    Summer time is fast approaching, and if you are like me, you look forward to this berry-picking time of year. I can literally spend hours in a berry patch!! And then later, while cleaning and preparing for salads and desserts, I also prepare them for freezing.

    Despite the number of hours of freezing from the prior years sowing, the berries of summer past can only last so long, so you look forward to this new season with a fresh anticipation of fruits fresh from the vines.

    The best part about berries and other fruit from summer and fall harvests, is not only are they nutritious and delicious, they are also full of antioxidants and fiber which support our body’s ability to run efficiently.

    The fruits in which the USDA deems as exceptionally high in antioxidants are:

    The #1 is Wild Blueberries!! One might think that a blueberry is a blueberry, and they taste relatively the same. The main difference has to do with its obvious size variation. The wild blueberries are much smaller, and in comparing how many one can get in a cup, more than 150 of the wild ones vs. 80-90 of the cultivated berries, you discover that there is more surface area (skin) on the wild berries. So, not only do you get more fiber, but you also get more of its nutritional antioxidant benefit.

    Blackberries – another berry with a fiber coating that packs quite a nutritional kick with a great deal of antioxidant benefit.
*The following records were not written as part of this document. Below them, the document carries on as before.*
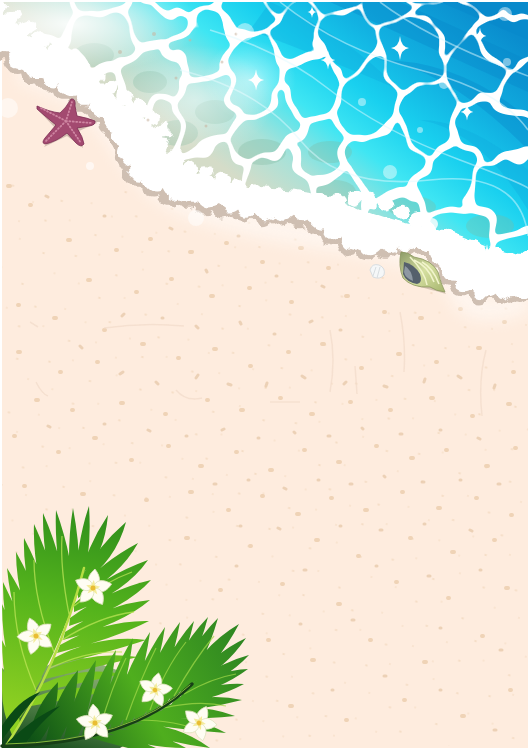
<!DOCTYPE html>
<html lang="en">
<head>
<meta charset="utf-8">
<title>Summer beach background</title>
<style>
:root{--sand:#feecde;--grain:#efd3b6;--grain-dark:#e3c3a2;--foam:#fff;--foam-shadow:#cfbfb2;--star:#a34a70;--star-dark:#7d2f55;--petal:#fffdf3;--petal-edge:#dfe3bd}
html,body{margin:0;background:#fff;overflow:hidden}
svg.beach{display:block;width:528px;height:750px}
.sand{fill:var(--sand)}
.grain{fill:none;stroke:var(--grain);stroke-linecap:round}
.net{fill:none;stroke:#fff;stroke-linejoin:round}
.scallop{fill:none;stroke-linecap:round}
.leaves-a{fill:url(#leafA)}
.leaves-b{fill:url(#leafB)}
.rib{fill:none;stroke-linecap:round}
</style>
</head>
<body>
<svg class="beach" viewBox="0 0 528 750" role="img" aria-label="Sandy beach with sea foam, starfish, shell, palm leaves and white flowers">
<defs>
<linearGradient id="water" gradientUnits="userSpaceOnUse" x1="200" y1="150" x2="368" y2="-74">
<stop offset="0" stop-color="#d5dcc8"/><stop offset=".17" stop-color="#a6e2d9"/><stop offset=".35" stop-color="#3fe6f3"/><stop offset=".52" stop-color="#19d0ef"/><stop offset=".7" stop-color="#12b2e2"/><stop offset="1" stop-color="#0a8dce"/>
</linearGradient>
<linearGradient id="leafA" gradientUnits="userSpaceOnUse" x1="90" y1="510" x2="40" y2="720"><stop offset="0" stop-color="#2f8f1c"/><stop offset=".45" stop-color="#55b41c"/><stop offset="1" stop-color="#8fd022"/></linearGradient>
<linearGradient id="leafB" gradientUnits="userSpaceOnUse" x1="245" y1="630" x2="30" y2="745"><stop offset="0" stop-color="#2c8422"/><stop offset=".5" stop-color="#4fae1e"/><stop offset="1" stop-color="#0d4f16"/></linearGradient>
<linearGradient id="shade" x1="0" y1="1" x2=".5" y2="0"><stop offset="0" stop-color="#0a3f14"/><stop offset="1" stop-color="#2b7d1c" stop-opacity=".5"/></linearGradient>
<radialGradient id="glow"><stop offset="0" stop-color="#fff" stop-opacity=".9"/><stop offset="1" stop-color="#fff" stop-opacity="0"/></radialGradient>
<linearGradient id="shellBody" x2="1" y2="1"><stop offset="0" stop-color="#8c9a68"/><stop offset=".5" stop-color="#d5dfa0"/><stop offset="1" stop-color="#a7b56f"/></linearGradient>
<filter id="ripple" filterUnits="userSpaceOnUse" x="-20" y="-20" width="570" height="320">
<feTurbulence type="fractalNoise" baseFrequency=".022" numOctaves="2" seed="7" result="noise"/>
<feDisplacementMap in="SourceGraphic" in2="noise" scale="46" xChannelSelector="R" yChannelSelector="G"/>
<feGaussianBlur stdDeviation="2.2"/>
<feColorMatrix values="1 0 0 0 0 0 1 0 0 0 0 0 1 0 0 0 0 0 7 -2.3"/>
</filter>
<filter id="rough" filterUnits="userSpaceOnUse" x="-30" y="-20" width="590" height="350">
<feTurbulence type="fractalNoise" baseFrequency=".07" numOctaves="2" seed="3"/>
<feDisplacementMap in="SourceGraphic" scale="13" xChannelSelector="R" yChannelSelector="G"/>
</filter>
<filter id="soft" x="-20%" y="-20%" width="140%" height="140%"><feGaussianBlur stdDeviation="8"/></filter>
<path id="shoreline" d="M-10 34C8 36 14 58 34 66S78 84 96 100S122 124 130 148S152 182 182 190S246 206 282 208S326 220 346 234S376 242 404 238S440 246 452 266S486 288 540 286"/>
<path id="foamBody" d="M-10 34C8 36 14 58 34 66S78 84 96 100S122 124 130 148S152 182 182 190S246 206 282 208S326 220 346 234S376 242 404 238S440 246 452 266S486 288 540 286V256C500 258 470 234 430 228S370 214 340 200S270 190 232 184S178 168 164 142S132 116 106 88S50 54 30 36S10 14 -10 6Z"/>
<clipPath id="seaArea"><path d="M2 2H528V275C480 272 450 250 400 236S330 206 270 202S160 184 150 150S110 100 70 78S20 50 2 30Z"/></clipPath>
<path id="sparkle" d="M0-12Q1-1 9 0Q1 1 0 12Q-1 1-9 0Q-1-1 0-12Z" fill="#fff"/>
<path id="petal" d="M0 0C-8-4-7-12 0-19C7-12 8-4 0 0Z"/>
<g id="flower">
<g fill="var(--petal)" stroke="var(--petal-edge)" stroke-width=".8"><use href="#petal"/><use href="#petal" transform="rotate(72)"/><use href="#petal" transform="rotate(144)"/><use href="#petal" transform="rotate(216)"/><use href="#petal" transform="rotate(288)"/></g>
<path d="M0-8L2-3L7-2L3 1L5 6L0 3L-5 6L-3 1L-7-2L-2-3Z" fill="#f4ec9c"/><circle r="2.5" fill="#e9bd33"/>
</g>
<pattern id="fineGrain" width="127" height="109" patternUnits="userSpaceOnUse" patternTransform="rotate(14)">
<path class="grain" stroke-width="1.6" d="M8 12h1M31 5h0M52 21h1M77 9h0M103 17h1M119 34h0M18 38h0M41 47h1M66 41h0M90 52h1M11 66h0M34 74h0M57 68h1M81 79h0M108 71h1M22 96h1M49 91h0M72 101h0M97 94h1M121 88h0"/>
</pattern>
</defs>

<rect width="528" height="750" fill="#fff"/>
<rect class="sand" x="2" y="2" width="526" height="746"/>

<g id="sand-grains">
<rect x="2" y="180" width="526" height="566" fill="url(#fineGrain)" opacity=".8"/>
<path class="grain" stroke-width="4" d="M8 186h2M30 205h1M68 240h2M116 250h1M150 239h1M190 252h2M226 243h1M262 262h1M300 248h2M328 268h1M88 280h2M136 292h1M171 279h1M211 296h2M249 288h1M291 302h1M346 296h2M384 312h1M420 318h2M460 309h1M504 322h1M18 305h1M54 318h2M104 330h1M18 352h2M60 372h1M97 362h1M142 344h2M178 358h1M214 349h2M250 366h1M288 352h1M322 344h2M361 368h1M398 354h2M436 362h1M478 348h2M513 372h1M36 400h2M72 410h1M121 403h2M165 414h1M207 400h1M241 410h2M280 398h1M311 414h2M350 402h1M390 410h1M431 398h2M472 416h1M508 404h2M14 436h1M58 452h1M94 438h2M131 460h1M168 446h1M200 466h2M236 452h1M270 470h2M304 450h1M338 462h2M376 446h1M411 458h2M446 450h1M486 466h2M515 448h1M24 486h1M82 494h2M146 500h1M190 492h2M228 510h1M262 496h1M297 514h2M331 498h1M365 510h2M402 492h1M438 508h2M476 498h1M511 515h1M186 538h2M250 546h1M316 540h2M358 556h1M410 538h1M452 552h2M494 540h1M220 590h1M282 584h1M338 604h2M396 582h1M448 598h1M506 588h2M268 640h1M312 660h2M370 640h1M424 662h2M482 636h1M290 706h2M346 720h1M404 700h1M462 716h2M510 690h1"/>
<path class="grain" style="stroke:var(--grain-dark)" opacity=".65" stroke-width="3" d="M46 196l2 1M104 216h1M170 228l2 1M238 236h1M206 270l1 2M276 276h1M322 286l2 1M122 316l2-2M162 318h1M196 326l2 2M240 322l1 2M274 334h1M310 322l2-1M340 330h1M80 346l2 2M120 374l3-2M156 382l2 2M196 378l2-3M228 384l3 1M266 386l1-3M302 376l3 2M344 384l2-2M384 386l3 1M424 382l1-3M458 376l3 2M494 388l1-3M48 426l2 1M104 424h1M148 430l2 1M186 436h1M222 430l2-1M258 438h1M294 432l1 1M328 436h2M362 428l1 1M400 434h2M440 430h1M478 438l2 1M214 484h2M248 480h1M284 488l2 1M318 480h1M350 484h2M384 476l1 1M422 482h2M460 480h1M498 484h2M240 526h1M278 528l2 1M340 526h1M380 530h2M424 524h1M470 530l2 1M236 566h1M304 570h2M376 566h1M428 576h2M480 570h1M300 624h1M352 620h2M440 628h1M500 650h2M332 690h1M384 676h2M440 690h1M494 730h2"/>
<g fill="none" stroke="#f2dccb" stroke-width="1.5" opacity=".7"><path d="M30 322l8 5M36 382q6 12 12 14M104 328q40-6 80-2M330 330q6 30 0 62M176 390q10 12 26 8M270 402h30M400 312q6 30 4 60M486 350q-8 30-4 66M355 366l2 28"/></g>
</g>

<g id="sea" clip-path="url(#seaArea)">
<rect x="2" y="2" width="526" height="280" fill="url(#water)"/>
<g fill="#0785c9" opacity=".35"><path d="M330 2L528 92V60L400 2Z"/><path d="M440 2L528 40V2Z"/><path d="M380 60Q450 70 528 150V118Q460 60 380 60Z"/></g>
<g fill="#0fa9dd" opacity=".35"><path d="M420 120Q480 130 528 210V170Q470 120 420 120Z"/><path d="M270 2Q340 30 400 90Q330 60 250 30Z"/></g>
<g fill="#7fb9a0" opacity=".32"><ellipse cx="178" cy="133" rx="20" ry="13"/><ellipse cx="262" cy="152" rx="24" ry="13"/><ellipse cx="335" cy="192" rx="21" ry="12"/><ellipse cx="330" cy="152" rx="22" ry="11"/><ellipse cx="412" cy="207" rx="24" ry="11"/><ellipse cx="490" cy="226" rx="24" ry="12"/><ellipse cx="94" cy="55" rx="20" ry="12"/><ellipse cx="215" cy="112" rx="20" ry="12"/><ellipse cx="150" cy="82" rx="17" ry="11"/></g>
<g filter="url(#ripple)">
<g class="net" opacity=".85">
<path stroke-width="8" d="M30 32L62 40L80 72L118 70L135 108L172 108L186 150L228 138L252 170L290 152L312 184L350 170L372 208L410 190L432 222L470 205L494 238L545 225M62 40L82 22M118 70L140 48M172 108L190 80M228 138L245 112M290 152L305 125M350 170L362 140M410 190L420 158M470 205L480 172M80 72L76 98M135 108L130 130M186 150L180 180M252 170L248 200M312 184L308 214M372 208L366 232M432 222L428 246M494 238L490 266"/>
<path stroke-width="6.5" d="M60 0L82 22L118 15L140 48L172 42L190 80L222 72L245 112L278 92L305 125L338 100L362 140L395 118L420 158L455 135L480 172L545 148M118 15L130 -5M172 42L185 22M222 72L235 48M278 92L290 66M338 100L348 76M395 118L404 94M455 135L464 110"/>
<path stroke-width="5.5" d="M130 -5L160 -2L185 22L216 12L235 48L268 34L290 66L322 44L348 76L380 54L404 94L438 74L464 110L500 92L545 128M216 12L222 -5M268 34L276 16M322 44L330 26M380 54L388 36M438 74L446 56M500 92L506 74"/>
<path stroke-width="4.8" d="M222 -8L255 -2L276 16L304 2L330 26L362 10L388 36L420 20L446 56L478 38L506 74L545 60M362 10L366 -10M420 20L426 6M478 38L484 22M366 -10L426 6L450 -6L484 22L510 10L545 36"/>
</g>
</g>
<g fill="none" stroke="#dffaff" stroke-width="1.6" opacity=".5"><path d="M210 30Q280 50 330 90T460 160T528 190M280 2Q340 50 420 70T528 130M180 70Q260 90 300 140T430 180T528 236M380 2Q430 40 528 76"/></g>
<ellipse cx="70" cy="24" rx="130" ry="50" fill="url(#glow)"/>
<ellipse cx="195" cy="100" rx="80" ry="55" fill="url(#glow)" opacity=".55"/>
<ellipse cx="250" cy="80" rx="46" ry="40" fill="url(#glow)" opacity=".55"/>
</g>

<g id="foam">
<path d="M20 70Q90 90 120 140T190 206T340 240T460 290T528 300" fill="none" stroke="#fff" stroke-width="24" opacity=".5" filter="url(#soft)"/>
<g filter="url(#rough)">
<g transform="translate(-4 5)" fill="var(--foam-shadow)" stroke="var(--foam-shadow)">
<use href="#foamBody" stroke="none"/><use href="#shoreline" class="scallop" stroke-width="25" stroke-dasharray="0 19"/>
</g>
<g fill="var(--foam)" stroke="var(--foam)">
<use href="#foamBody" stroke="none"/><use href="#shoreline" class="scallop" stroke-width="25" stroke-dasharray="0 19"/>
<path class="scallop" stroke-width="15" stroke-dasharray="0 17" d="M0 8Q40 40 106 84T164 142T232 184T340 200T430 228T528 258"/>
</g>
</g>
<g fill="#fff"><circle cx="8" cy="108" r="10" opacity=".5"/><circle cx="90" cy="166" r="4" opacity=".6"/><circle cx="196" cy="218" r="8" opacity=".5"/><circle cx="432" cy="224" r="6" opacity=".8"/></g>
<g fill="#c9b49f" opacity=".55"><circle cx="148" cy="120" r="1.5"/><circle cx="176" cy="78" r="1.5"/><circle cx="120" cy="52" r="2"/><circle cx="206" cy="126" r="1.5"/><circle cx="222" cy="62" r="1.5"/><circle cx="154" cy="34" r="2"/><circle cx="190" cy="40" r="1.5"/><circle cx="236" cy="34" r="1.5"/></g>
</g>

<g id="sparkles">
<use href="#sparkle" x="400" y="48"/><use href="#sparkle" transform="translate(480 36)scale(.7)"/><use href="#sparkle" transform="translate(328 60)scale(.8)"/><use href="#sparkle" transform="translate(256 80)scale(.9)"/><use href="#sparkle" transform="translate(467 112)scale(.7)"/><use href="#sparkle" transform="translate(455 140)scale(.6)"/><use href="#sparkle" transform="translate(487 255)scale(.9)"/><use href="#sparkle" transform="translate(312 12)scale(.5)"/>
<g fill="#fff" opacity=".45"><circle cx="390" cy="172" r="7"/><circle cx="245" cy="32" r="9"/><circle cx="444" cy="84" r="5"/><circle cx="507" cy="62" r="4"/><circle cx="362" cy="102" r="4"/><circle cx="505" cy="14" r="7"/><circle cx="420" cy="130" r="3"/></g>
</g>

<g id="starfish" stroke-linejoin="round">
<path d="M38 110L60 117L72 102L78 118L97 123L79 131L83 148L67 136L44 147L56 129Z" fill="#b79f93" opacity=".6"/>
<path d="M37 106Q50 112 60 113Q66 108 71 99Q76 98 75 106L77 116Q88 118 95 121Q96 125 89 126L77 128Q83 137 84 144Q81 148 76 143L67 133Q56 142 45 144Q41 143 45 138L56 125Q46 117 37 109Z" fill="var(--star)" stroke="var(--star-dark)" stroke-width=".8"/>
<path d="M41 108L66 121L72 102M66 121L92 123M66 121L81 143M66 121L46 141" fill="none" stroke="#cf86a2" stroke-width="1.8" stroke-dasharray="1 2.4" stroke-linecap="round"/>
</g>

<g id="shells">
<path d="M400 262Q402 284 424 288Q440 292 446 294Q434 272 420 262Z" fill="#bda894" opacity=".6"/>
<path d="M401 252Q408 252 414 257Q432 260 438 272Q441 284 445 292Q436 291 430 287Q412 288 403 278Q398 266 401 252Z" fill="url(#shellBody)" stroke="#8b965f" stroke-width=".8"/>
<path d="M404 262Q414 264 420 274Q423 283 417 284Q406 282 403 274Z" fill="#55606c"/>
<path d="M405 266Q412 270 413 281Q405 278 404 272Z" fill="#8e98a3"/>
<path d="M414 260Q428 266 434 282M422 262Q433 268 439 284M410 257Q425 272 427 285" fill="none" stroke="#f1f4cc" stroke-width="1.6"/>
<path d="M370 270Q372 263 379 265Q386 268 384 275Q380 280 373 277Z" fill="#f5f7f8" stroke="#d8dde0"/><path d="M373 276L376 267M377 278L380 267" stroke="#d8dde0"/>
</g>

<g id="palm-leaves">
<path d="M2 748V668Q24 690 40 670Q70 650 88 660Q120 670 150 684Q172 690 170 716L120 748Z" fill="url(#shade)"/>
<g class="leaves-a">
<path d="M12 735Q2 712 2 690L2 668Q18 700 20 724ZM20 718Q2 690 2 640Q22 680 28 706ZM28 704Q2 668 2 604Q26 660 36 692ZM34 692Q2 640 3 582Q28 632 42 678ZM40 680Q12 622 7 568Q36 614 48 664ZM46 668Q16 602 16 552Q44 602 54 652ZM52 656Q22 588 24 538Q50 588 59 640ZM57 644Q32 574 34 524Q58 576 64 628ZM62 632Q42 560 43 513Q66 566 69 616ZM67 618Q54 552 56 510Q74 560 74 604ZM71 606Q66 548 73 508Q82 556 78 594ZM75 594Q76 544 89 506Q92 552 82 582ZM79 582Q86 548 108 515Q104 556 84 572Z"/>
<path d="M81 578Q98 546 126 522Q116 560 82 584ZM78 590Q102 562 138 543Q120 576 78 598ZM74 604Q104 576 148 560Q126 592 74 612ZM70 618Q108 590 151 580Q126 608 69 626ZM65 632Q108 604 150 600Q122 624 63 640ZM60 645Q104 620 149 621Q116 638 57 653ZM54 658Q100 634 146 640Q110 652 51 666ZM48 670Q92 650 138 657Q100 666 45 679ZM42 684Q82 666 122 674Q86 682 38 692ZM35 697Q70 682 108 691Q76 698 31 706Z"/>
</g>
<path d="M36 690Q14 640 14 592M54 652Q34 600 34 560M69 614Q60 568 62 536M74 606Q104 582 132 572M62 640Q100 616 134 612M50 668Q88 650 122 652" fill="none" stroke="#c3e85a" stroke-width="1.3" opacity=".7"/>
<path class="rib" d="M6 746Q58 668 84 568" stroke="#b6de43" stroke-width="2.5"/>
<g class="leaves-b">
<path d="M28 742Q34 706 58 682Q58 718 40 741ZM46 740Q54 698 78 670Q76 714 60 739ZM64 738Q74 690 96 660Q92 708 78 736ZM82 736Q92 684 116 650Q110 700 94 733ZM96 733Q108 678 133 638Q126 696 108 730ZM110 729Q122 674 150 632Q142 690 120 725ZM122 725Q136 668 165 627Q156 686 132 721ZM134 720Q148 664 180 622Q170 680 144 715ZM146 714Q160 660 194 621Q182 674 156 709ZM158 708Q174 652 208 617Q194 670 167 702ZM169 701Q186 650 218 618Q204 668 178 694ZM180 693Q198 648 239 624Q218 664 188 687ZM190 685Q212 654 246 638Q224 670 196 681Z"/>
<path d="M192 683Q222 662 249 655Q226 680 190 690ZM184 691Q218 670 248 669Q220 690 180 698ZM175 699Q212 682 244 684Q214 700 170 706ZM166 706Q206 692 242 700Q204 710 160 712ZM155 712Q198 702 235 716Q196 720 148 718ZM144 718Q188 712 226 733Q184 730 136 723ZM130 724Q174 722 210 748Q166 742 122 728ZM114 729Q154 730 186 748Q144 748 106 732ZM96 733Q130 736 156 748H128Q104 742 86 736Z"/>
</g>
<path d="M2 748Q34 716 60 706Q30 732 24 748ZM2 726Q18 700 40 692Q18 718 2 740Z" fill="#0a4a15"/>
<path d="M100 728Q112 686 126 658M126 720Q140 680 156 648M150 710Q164 670 186 642M174 696Q194 660 214 636M184 694Q212 678 236 674M164 708Q198 700 226 706M138 720Q176 720 204 732" fill="none" stroke="#a5dc4a" stroke-width="1.2" opacity=".7"/>
<path class="rib" d="M2 746Q130 744 192 684" stroke="#173f16" stroke-width="3.5"/>
<path class="rib" d="M6 744Q130 742 190 685" stroke="#83b93a" stroke-width="1"/>
</g>

<g id="flowers">
<use href="#flower" transform="translate(93 588)rotate(6)"/>
<use href="#flower" transform="translate(36 636)rotate(-20)"/>
<use href="#flower" transform="translate(155 690)rotate(12)scale(.92)"/>
<use href="#flower" transform="translate(95 723)rotate(-6)"/>
<use href="#flower" transform="translate(199 723)rotate(24)scale(.95)"/>
</g>
</svg>
</body>
</html>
A firm, dark, ripened blackberry is at its peak and the sweetest. Be sure not to consume the red ones until they have ripened. And avoid any over-ripen, mushy ones. Since they are quickly perishable, consume quickly, and if you cannot consume in an adequate time, such as after you have gone out picking, be sure to flash freeze them.

    Raspberries – Similar to that of blackberries, raspberries provide a healthy source of low-calorie sugar (sweetness), and a great deal of nutritional benefit. Raspberries have a great source of vitamins that are high in B-complex, which help the body with the metabolism of carbohydrates, protein, and fats. Select shiny, deep red berries with an attached green cap, which are firm and plump.
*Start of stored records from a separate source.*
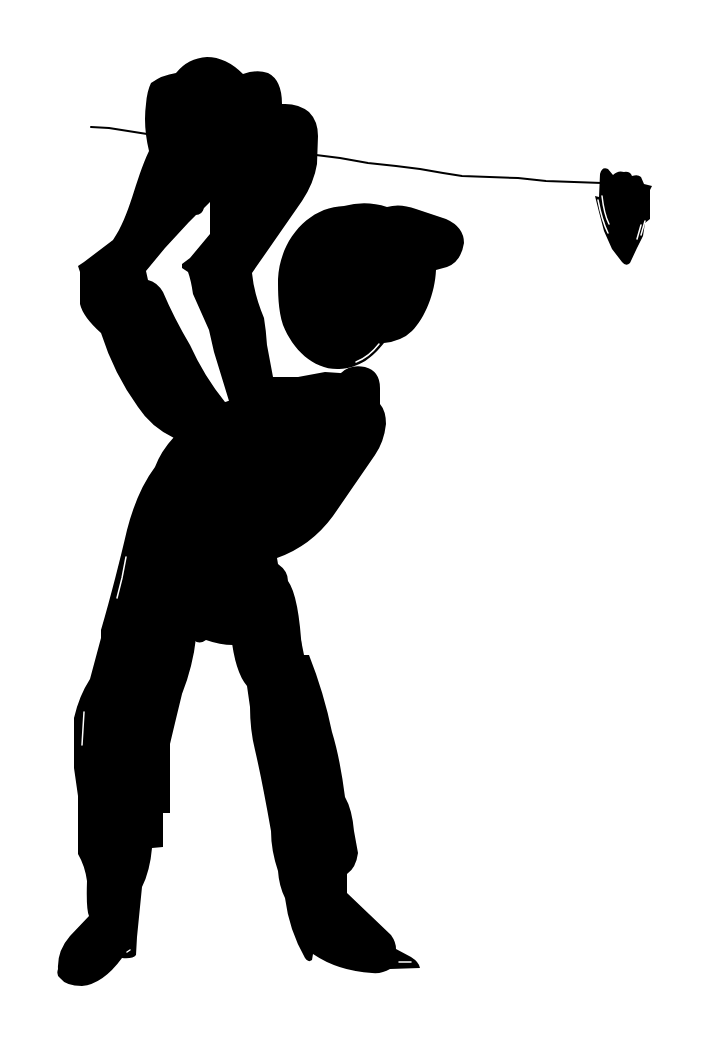
<!DOCTYPE html>
<html lang="en">
<head>
<meta charset="utf-8">
<title>Golfer silhouette</title>
<style>
:root { --ink: #000; --paper: #fff; }
html, body { margin: 0; background: var(--paper); overflow: hidden; }
.golfer { display: block; width: 710px; height: 1043px; }
.ink { fill: var(--ink); }
.gap { fill: var(--paper); }
.line { fill: none; stroke: var(--ink); stroke-width: 2; stroke-linecap: round; stroke-linejoin: round; }
.glint { fill: none; stroke: var(--paper); stroke-width: 1.5; stroke-linecap: round; }
</style>
</head>
<body>
<svg class="golfer" viewBox="0 0 710 1043" role="img" aria-label="Silhouette of a golfer at the top of the swing">
  <rect class="gap" width="710" height="1043"/>

  <g id="club">
    <path class="line" d="M91 127 L109 128 L128 131 L147 134"/>
    <path class="line" d="M316 155 L340 158 L368 163 L396 166 L420 169 L443 173 L462 176 L518 178 L546 181 L602 183"/>
    <path class="ink" d="M600 174 Q602 166 608 169 L613 175 Q618 170 624 172 Q630 171 632 176 Q638 174 641 177 L644 184 L652 186 L650 190 L650 219 L645 223 L643 236 L637 248 L630 263 Q626 267 622 262 L612 249 L604 231 L599 212 L595 196 L599 197 Z"/>
    <path class="glint" d="M598 200 Q602 221 608 233 M602 196 Q604 214 609 224 M641 225 L637 239 M645 221 L641 235"/>
  </g>

  <g id="head">
    <path class="ink" d="M344 206 Q366 200 387 207 Q400 203 416 209 L446 219 Q464 227 464 243 Q461 262 447 267 L436 270 C435 293 425 318 412 331 Q402 341 384 343 C373 357 360 368 339 369 C314 370 293 350 283 325 C278 310 278 292 278 279 C280 239 309 207 344 206 Z"/>
    <path class="glint" d="M379 344 Q369 357 356 362"/>
  </g>

  <g id="hands-and-arms">
    <path class="ink" d="M151 83 Q162 75 176 73 Q188 58 207 57 Q226 57 243 74 Q257 69 268 73 Q282 80 282 104 Q298 103 309 112 Q318 121 318 136 L317 164 Q314 183 302 201 L252 273 Q254 294 264 318 Q266 330 267 345 L273 377 L298 377 L325 372 L340 373 L300 450 L174 438 Q151 427 138 407 Q114 374 101 333 Q83 317 80 304 L80 272 L78 266 L84 262 L113 240 C130 216 135 180 149 151 Q143 126 146 104 Q147 91 151 83 Z"/>
    <path class="gap" d="M210 202 L210 234 L190 258 L182 264 L182 268 L188 272 Q191 280 193 294 L209 330 L214 352 L229 401 L225 402 Q204 376 190 345 Q174 318 163 292 Q157 282 148 280 L146 271 L165 248 L189 222 L196 215 Q202 215 204 208 Z"/>
    <path class="line" d="M188 269 L187 265 L191 262"/>
  </g>

  <g id="torso">
    <path class="ink" d="M230 400 L273 384 L298 378 L326 374 L341 373 Q350 364 365 367 Q380 371 380 388 L380 404 Q386 411 386 424 Q384 442 375 455 L333 516 Q311 546 277 558 L278 564 Q288 571 288 581 Q299 596 302 653 L233 645 Q220 645 206 640 Q199 645 194 640 L101 645 L101 630 C111 596 120 560 127 530 Q137 491 155 467 Q161 451 174 437 Z"/>
    <path class="glint" d="M126 557 L122 578 L117 598"/>
  </g>

  <g id="left-leg">
    <path class="ink" d="M101 638 L196 638 Q193 666 182 694 Q174 727 170 744 L170 813 L163 813 L163 847 L152 848 Q150 871 142 887 L137 937 L136 955 Q133 959 122 958 Q103 984 82 986 Q66 986 60 978 Q56 975 58 969 Q57 951 70 936 L89 916 Q86 909 87 881 Q85 866 78 854 L78 796 L74 768 L74 718 Q79 696 90 679 Z"/>
    <path class="glint" d="M84 712 L82 745"/>
    <path class="glint" d="M130 950 L127 952"/>
  </g>

  <g id="right-leg">
    <path class="ink" d="M231 635 L301 640 L304 655 L309 655 Q324 693 332 732 Q340 758 345 797 Q352 809 354 831 L358 853 Q356 868 347 874 L347 893 L391 935 Q396 942 396 949 L411 957 Q419 962 420 968 L390 969 Q382 974 372 973 Q338 971 313 954 L312 960 Q308 963 305 958 Q289 930 285 898 Q279 886 278 871 Q271 850 271 831 Q262 780 255 750 Q250 730 250 707 L247 686 Q235 672 231 635 Z"/>
    <path class="glint" d="M399 962 L411 962"/>
  </g>
  <path class="ink" d="M190 630 L196 640 Q201 643 207 638 Q219 645 231 638 L236 628 Z"/>
</svg>
</body>
</html>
    Strawberries – Another favorite of mine, and should soon be ready for picking. Many of the same nutritional properties of the other berries already mentioned, providing a rich source of essential nutrients for our health. For me, strawberries are the kick-start of the berry-picking season. Be sure to pick fully firm, red strawberries. Leave the mushy ones to nurture the ground and avoid the ones that are still white and slightly pink. I wash mine when I get home, then prepare them for flash freezing, as well as use for salads and desserts.

    Other fruits that are quite beneficial for antioxidant properties are:

    • Apples – Red delicious and Granny Smith
    • Cranberries
    • Cherries (sweet)
    • Plums (Black)
    • Prunes

    Since berry picking, cleaning, and prepping can be time consuming, I personally tend to freeze much of what I pick, while enjoying some for a few days. The benefit of picking in large amounts, is that on a day you are home, possibly a rainy Saturday afternoon, you can spend your time making jams, pies, desserts, smoothies, etc. from those frozen berries. Of course, one needs to have a large freezer to put them aside.

    One of the favorite jams I have made over the last couple years is a tri-berry jam that incorporates blackberries, raspberries and strawberries. It is amazing!!

    Laura

    Potpourri of Health www.potpourriofhealth.com

    Freelance writer at www.reflectivetapestryoflife.com

    Seamstress consultant at www.davinadawnsewing.com

     

    Online Resources:

    http://www.superfoodsrx.com/healthyliving/wild-blueberries-benefits/

    http://www.nutrition-and-you.com/blackberries.htmlhttp://www.nutrition-and-you.com/raspberry.html

    http://www.nutrition-and-you.com/strawberries.html